Document images with source code:
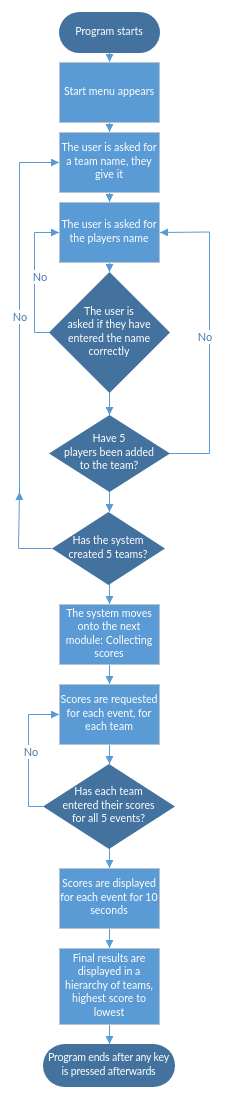
<!DOCTYPE html>
<html lang="en">
<head>
<meta charset="utf-8">
<title>Team scoring program flowchart</title>
<style>
:root {
  --paper: #ffffff;
  --step: #5b9bd5;
  --step-edge: #b9c3cd;
  --decision: #44729f;
  --line: #5b9bd5;
  --label: #4577a8;
}
* { box-sizing: border-box; margin: 0; }
html, body { width: 229px; height: 1099px; overflow: hidden; background: var(--paper); }
.flowchart {
  position: relative;
  width: 229px;
  height: 1099px;
  overflow: hidden;
  font: 10.6px/13.4px Lato, Carlito, sans-serif;
  color: var(--paper);
}
.connectors { position: absolute; inset: 0; }
.connectors .routes { fill: none; stroke: var(--line); stroke-width: 1; }
.connectors .routes path { marker-end: url(#arrow); }
.connectors marker { fill: var(--line); }
.node {
  position: absolute;
  display: flex;
  align-items: center;
  justify-content: center;
  text-align: center;
  white-space: nowrap;
}
.node p { position: relative; top: -1px; left: -0.5px; }
.step { left: 59px; width: 101px; height: 61px; background: var(--step); border: 1px solid var(--step-edge); }
.terminal { background: var(--decision); border-radius: 22px; }
.closing { letter-spacing: -0.2px; }
.decision svg { position: absolute; inset: 0; width: 100%; height: 100%; fill: var(--decision); }
.branch {
  position: absolute;
  padding: 0 1px;
  background: var(--paper);
  color: var(--label);
  font-size: 11px;
  line-height: 14px;
  transform: translate(-50%, -50%);
}
</style>
</head>
<body>
<main class="flowchart">
  <svg class="connectors" width="229" height="1099" viewBox="0 0 229 1099" aria-hidden="true">
    <defs>
      <marker id="arrow" markerUnits="userSpaceOnUse" markerWidth="8" markerHeight="8" refX="8" refY="4" orient="auto">
        <polygon points="0,0 8,4 0,8"/>
      </marker>
    </defs>
    <g class="routes">
      <g id="main-flow">
        <path d="M109.5 53V62"/>
        <path d="M109.5 122V132"/>
        <path d="M109.5 192V202"/>
        <path d="M109.5 262V272"/>
        <path d="M109.5 392V415"/>
        <path d="M109.5 491V512"/>
        <path d="M109.5 584V604"/>
        <path d="M109.5 664V684"/>
        <path d="M109.5 744V764"/>
        <path d="M109.5 848V868"/>
        <path d="M109.5 928V948"/>
        <path d="M109.5 1024V1044"/>
      </g>
      <g id="return-loops">
        <path d="M52 548.5H18.5L19.5 492"/>
        <path d="M19.5 492V162.5H59"/>
        <path d="M50 332.5H34.5V232.5H59"/>
        <path d="M169 453.5H209.5V232L160 232.5"/>
        <path d="M43 806.5H28.5V714.5H59"/>
      </g>
    </g>
  </svg>

  <div class="node terminal" style="left:59px;top:12px;width:101px;height:41px"><p>Program starts</p></div>
  <div class="node step" style="top:62px"><p>Start menu appears</p></div>
  <div class="node step" style="top:132px"><p>The user is asked for<br>a team name, they<br>give it</p></div>
  <div class="node step" style="top:202px"><p>The user is asked for<br>the players name</p></div>

  <div class="node decision" style="left:49px;top:272px;width:121px;height:121px">
    <svg viewBox="0 0 100 100" preserveAspectRatio="none" aria-hidden="true"><polygon points="50,0 100,50 50,100 0,50"/></svg>
    <p>The user is<br>asked if they have<br>entered the name<br>correctly</p>
  </div>
  <div class="node decision" style="left:49px;top:415px;width:121px;height:77px">
    <svg viewBox="0 0 100 100" preserveAspectRatio="none" aria-hidden="true"><polygon points="50,0 100,50 50,100 0,50"/></svg>
    <p>Have 5<br>players been added<br>to the team?</p>
  </div>
  <div class="node decision" style="left:52px;top:512px;width:113px;height:73px">
    <svg viewBox="0 0 100 100" preserveAspectRatio="none" aria-hidden="true"><polygon points="50,0 100,50 50,100 0,50"/></svg>
    <p>Has the system<br>created 5 teams?</p>
  </div>

  <div class="node step" style="top:604px"><p>The system moves<br>onto the next<br>module: Collecting<br>scores</p></div>
  <div class="node step" style="top:684px"><p>Scores are requested<br>for each event, for<br>each team</p></div>

  <div class="node decision" style="left:43px;top:764px;width:132px;height:85px">
    <svg viewBox="0 0 100 100" preserveAspectRatio="none" aria-hidden="true"><polygon points="50,0 100,50 50,100 0,50"/></svg>
    <p>Has each team<br>entered their scores<br>for all 5 events?</p>
  </div>

  <div class="node step" style="top:868px"><p>Scores are displayed<br>for each event for 10<br>seconds</p></div>
  <div class="node step" style="top:948px;height:77px"><p>Final results are<br>displayed in a<br>hierarchy of teams,<br>highest score to<br>lowest</p></div>
  <div class="node terminal closing" style="left:43px;top:1044px;width:132px;height:43px"><p>Program ends after any key<br>is pressed afterwards</p></div>

  <span class="branch" style="left:40px;top:277px">No</span>
  <span class="branch" style="left:20px;top:317px">No</span>
  <span class="branch" style="left:205px;top:337px">No</span>
  <span class="branch" style="left:31px;top:752px">No</span>
</main>
</body>
</html>
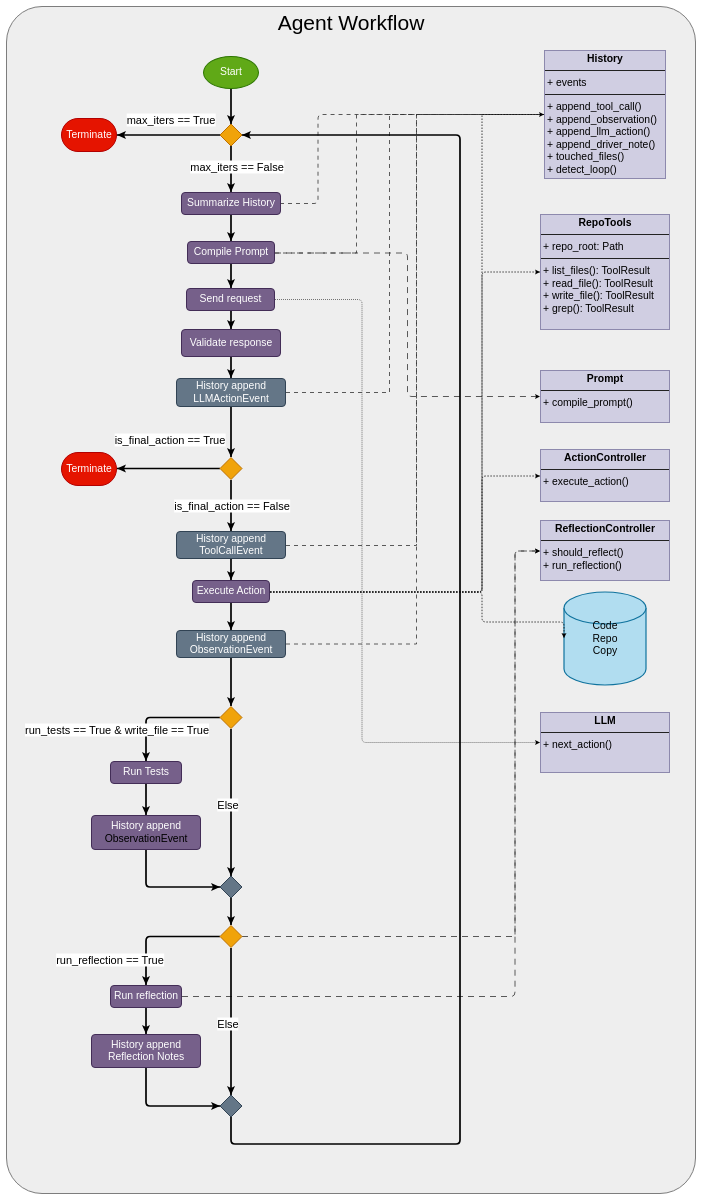
<!DOCTYPE html>
<html lang="en">
<head>
<meta charset="utf-8">
<title>Agent Workflow</title>
<style>
:root {
  --panel: #eeeeee; --panel-line: #7d7d7d;
  --step: #76608a; --step-line: #432d57;
  --event: #647687; --event-line: #314354;
  --start: #60a917; --start-line: #2d7600;
  --stop: #e51400; --stop-line: #b20000;
  --choice: #f0a30a; --choice-line: #bd7000;
  --class: #d0cee2; --class-line: #8d89ad;
  --store: #b1ddf0; --store-line: #10739e;
}
* { box-sizing: border-box; margin: 0; padding: 0; }
html, body { width: 702px; height: 1200px; overflow: hidden; background: #fff; }
body { font-family: "Liberation Sans", Arial, sans-serif; font-size: 10.4px; line-height: 12.5px; color: #000; }
.workflow { position: relative; width: 702px; height: 1200px; }
.panel { position: absolute; left: 6px; top: 6px; width: 690px; height: 1188px; background: var(--panel); border: 1px solid var(--panel-line); border-radius: 36px; }
h1 { position: absolute; left: 0; top: 10px; width: 702px; text-align: center; font-size: 21px; line-height: 25px; font-weight: 400; }
.connectors { position: absolute; left: 0; top: 0; }
.flow { fill: none; stroke: #000; stroke-width: 1.7; marker-end: url(#head); }
.flow.plain { marker-end: none; }
.uses { fill: none; stroke: #333; stroke-width: .8; stroke-dasharray: 4 4; }
.uses.long { stroke-dasharray: 6 5; }
.uses.dots { stroke: #111; stroke-dasharray: 1.5 1.5; }
.uses.fine { stroke: #555; stroke-dasharray: 1 1; }
.tip { marker-end: url(#small-head); }
.choice { fill: var(--choice); stroke: var(--choice-line); }
.merge { fill: var(--event); stroke: var(--event-line); }
.store { fill: var(--store); stroke: var(--store-line); stroke-width: 1.2; }
.node { position: absolute; display: flex; align-items: center; justify-content: center; text-align: center; white-space: nowrap; color: #fff; border: 1px solid; border-radius: 4px; }
.step { background: var(--step); border-color: var(--step-line); }
.event { background: var(--event); border-color: var(--event-line); }
.start { background: var(--start); border-color: var(--start-line); border-radius: 50%; }
.stop { background: var(--stop); border-color: var(--stop-line); border-radius: 17px; left: 61px; width: 56px; height: 34px; }
.dark { color: #000; }
.label { position: absolute; transform: translate(-50%, -50%); background: #fff; font-size: 11px; line-height: 13px; white-space: nowrap; }
.store-name { position: absolute; left: 564px; top: 620px; width: 82px; text-align: center; }
.class { position: absolute; left: 540px; width: 130px; background: var(--class); border: 1px solid var(--class-line); white-space: nowrap; }
.class h2 { height: 20px; font-size: 10.4px; line-height: 15px; text-align: center; border-bottom: 1.5px solid #222; }
.class ul { list-style: none; padding: 6px 2px 0; }
.class .fields { height: 24px; border-bottom: 1.5px solid #222; }
</style>
</head>
<body>
<main class="workflow">
  <div class="panel"></div>
  <h1>Agent Workflow</h1>

  <section class="class" style="left:544px;top:50px;width:122px;height:129px">
    <h2>History</h2>
    <ul class="fields"><li>+ events</li></ul>
    <ul><li>+ append_tool_call()</li><li>+ append_observation()</li><li>+ append_llm_action()</li><li>+ append_driver_note()</li><li>+ touched_files()</li><li>+ detect_loop()</li></ul>
  </section>
  <section class="class" style="top:214px;height:116px">
    <h2>RepoTools</h2>
    <ul class="fields"><li>+ repo_root: Path</li></ul>
    <ul><li>+ list_files(): ToolResult</li><li>+ read_file(): ToolResult</li><li>+ write_file(): ToolResult</li><li>+ grep(): ToolResult</li></ul>
  </section>
  <section class="class" style="top:370px;height:53px">
    <h2>Prompt</h2>
    <ul><li>+ compile_prompt()</li></ul>
  </section>
  <section class="class" style="top:449px;height:53px">
    <h2>ActionController</h2>
    <ul><li>+ execute_action()</li></ul>
  </section>
  <section class="class" style="top:520px;height:61px">
    <h2>ReflectionController</h2>
    <ul><li>+ should_reflect()</li><li>+ run_reflection()</li></ul>
  </section>
  <section class="class" style="top:712px;height:61px">
    <h2>LLM</h2>
    <ul><li>+ next_action()</li></ul>
  </section>

  <svg class="connectors" width="702" height="1200" viewBox="0 0 702 1200" aria-hidden="true">
    <defs>
      <marker id="head" markerUnits="userSpaceOnUse" markerWidth="10" markerHeight="10" refX="9" refY="5" orient="auto"><path d="M9 5L0 1L2 5L0 9Z"/></marker>
      <marker id="small-head" markerUnits="userSpaceOnUse" markerWidth="6" markerHeight="6" refX="5" refY="3" orient="auto"><path d="M5 3L0 .5L1 3L0 5.5Z"/></marker>
      <path id="diamond" d="M0 -11L11 0L0 11L-11 0Z"/>
    </defs>

    <path class="store" d="M564 608A41 16 0 0 1 646 608V669A41 16 0 0 1 564 669Z"/>
    <path class="store" d="M564 608A41 16 0 0 0 646 608" fill="none"/>

    <g id="class-links">
      <path class="uses" d="M280 203.5H314Q318 203.5 318 199V119Q318 114.5 322 114.5H544"/>
      <path class="uses" d="M275 253H356.5V114.5H544"/>
      <path class="uses" d="M286 392.5H389.5V114.5H544"/>
      <path class="uses" d="M286 545.5H416.5V114.5H544"/>
      <path class="uses" d="M286 644H416.5V114.5H544"/>
      <path class="uses long tip" d="M275 253H404Q407.5 253 407.5 257V392Q407.5 396.5 412 396.5H540"/>
      <path class="uses fine tip" d="M275 299.5H358Q362 299.5 362 304V738Q362 742.5 366 742.5H540"/>
      <path class="uses dots tip" d="M270 592H482V114.5H544"/>
      <path class="uses dots tip" d="M270 592H478Q482 592 482 588V276Q482 272 486 272H540"/>
      <path class="uses dots tip" d="M270 592H478Q482 592 482 588V480Q482 476 486 476H540"/>
      <path class="uses dots tip" d="M270 592H478Q482 592 482 596V618Q482 622 486 622H560Q564 622 564 626V638"/>
      <path class="uses long tip" d="M242 936.5H515V555Q515 551 519 551H540"/>
      <path class="uses long tip" d="M182 996.5H511Q515 996.5 515 992V555Q515 551 519 551H540"/>
    </g>

    <g id="main-flow">
      <path class="flow" d="M231 89V124"/>
      <path class="flow" d="M220 135H117"/>
      <path class="flow" d="M231 146V192"/>
      <path class="flow" d="M231 215V241"/>
      <path class="flow" d="M231 264V288"/>
      <path class="flow" d="M231 310V329"/>
      <path class="flow" d="M231 357V378"/>
      <path class="flow" d="M231 406V457"/>
      <path class="flow" d="M220 468.5H117"/>
      <path class="flow" d="M231 480V531"/>
      <path class="flow" d="M231 559V580"/>
      <path class="flow" d="M231 603V630"/>
      <path class="flow" d="M231 658V706"/>
      <path class="flow" d="M220 717.5H150Q146 717.5 146 722V761"/>
      <path class="flow" d="M146 783V815"/>
      <path class="flow" d="M146 849V883Q146 887 150 887H220"/>
      <path class="flow" d="M231 729V876"/>
      <path class="flow" d="M231 898V925"/>
      <path class="flow" d="M220 936.5H150Q146 936.5 146 941V985"/>
      <path class="flow" d="M146 1008V1034"/>
      <path class="flow" d="M146 1068V1102Q146 1106 150 1106H220"/>
      <path class="flow" d="M231 948V1095"/>
      <path class="flow" d="M231 1117V1140Q231 1144 235 1144H456Q460 1144 460 1140V139Q460 135 456 135H242"/>
    </g>

    <use class="choice" href="#diamond" x="231" y="135"/>
    <use class="choice" href="#diamond" x="231" y="468.5"/>
    <use class="choice" href="#diamond" x="231" y="717.5"/>
    <use class="merge" href="#diamond" x="231" y="887"/>
    <use class="choice" href="#diamond" x="231" y="936.5"/>
    <use class="merge" href="#diamond" x="231" y="1106"/>
  </svg>

  <p class="store-name">Code<br>Repo<br>Copy</p>

  <div class="node start" style="left:203px;top:56px;width:56px;height:33px">Start</div>
  <div class="node stop" style="top:118px">Terminate</div>
  <div class="node step" style="left:181px;top:192px;width:100px;height:23px">Summarize History</div>
  <div class="node step" style="left:187px;top:241px;width:88px;height:23px">Compile Prompt</div>
  <div class="node step" style="left:186px;top:288px;width:89px;height:23px">Send request</div>
  <div class="node step" style="left:181px;top:329px;width:100px;height:28px">Validate response</div>
  <div class="node event" style="left:176px;top:378px;width:110px;height:29px">History append<br>LLMActionEvent</div>
  <div class="node stop" style="top:452px">Terminate</div>
  <div class="node event" style="left:176px;top:531px;width:110px;height:28px">History append<br>ToolCallEvent</div>
  <div class="node step" style="left:192px;top:580px;width:78px;height:23px">Execute Action</div>
  <div class="node event" style="left:176px;top:630px;width:110px;height:28px">History append<br>ObservationEvent</div>
  <div class="node step" style="left:110px;top:761px;width:72px;height:23px">Run Tests</div>
  <div class="node step" style="left:91px;top:815px;width:110px;height:35px"><span>History append<br><span class="dark">ObservationEvent</span></span></div>
  <div class="node step" style="left:110px;top:985px;width:72px;height:23px">Run reflection</div>
  <div class="node step" style="left:91px;top:1034px;width:110px;height:34px">History append<br>Reflection Notes</div>

  <span class="label" style="left:171px;top:120px">max_iters == True</span>
  <span class="label" style="left:237px;top:167px">max_iters == False</span>
  <span class="label" style="left:170px;top:440px">is_final_action == True</span>
  <span class="label" style="left:232px;top:506px">is_final_action == False</span>
  <span class="label" style="left:117px;top:730px">run_tests == True &amp; write_file == True</span>
  <span class="label" style="left:228px;top:805px">Else</span>
  <span class="label" style="left:110px;top:960px">run_reflection == True</span>
  <span class="label" style="left:228px;top:1024px">Else</span>
</main>
</body>
</html>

(Task item): The answer must be every line of the entries that includes the word "background".

(Your response):
html, body { width: 229px; height: 1099px; overflow: hidden; background: var(--paper); }
.step { left: 59px; width: 101px; height: 61px; background: var(--step); border: 1px solid var(--step-edge); }
.terminal { background: var(--decision); border-radius: 22px; }
  background: var(--paper);
html, body { width: 702px; height: 1200px; overflow: hidden; background: #fff; }
.panel { position: absolute; left: 6px; top: 6px; width: 690px; height: 1188px; background: var(--panel); border: 1px solid var(--panel-line); border-radius: 36px; }
.step { background: var(--step); border-color: var(--step-line); }
.event { background: var(--event); border-color: var(--event-line); }
.start { background: var(--start); border-color: var(--start-line); border-radius: 50%; }
.stop { background: var(--stop); border-color: var(--stop-line); border-radius: 17px; left: 61px; width: 56px; height: 34px; }
.label { position: absolute; transform: translate(-50%, -50%); background: #fff; font-size: 11px; line-height: 13px; white-space: nowrap; }
.class { position: absolute; left: 540px; width: 130px; background: var(--class); border: 1px solid var(--class-line); white-space: nowrap; }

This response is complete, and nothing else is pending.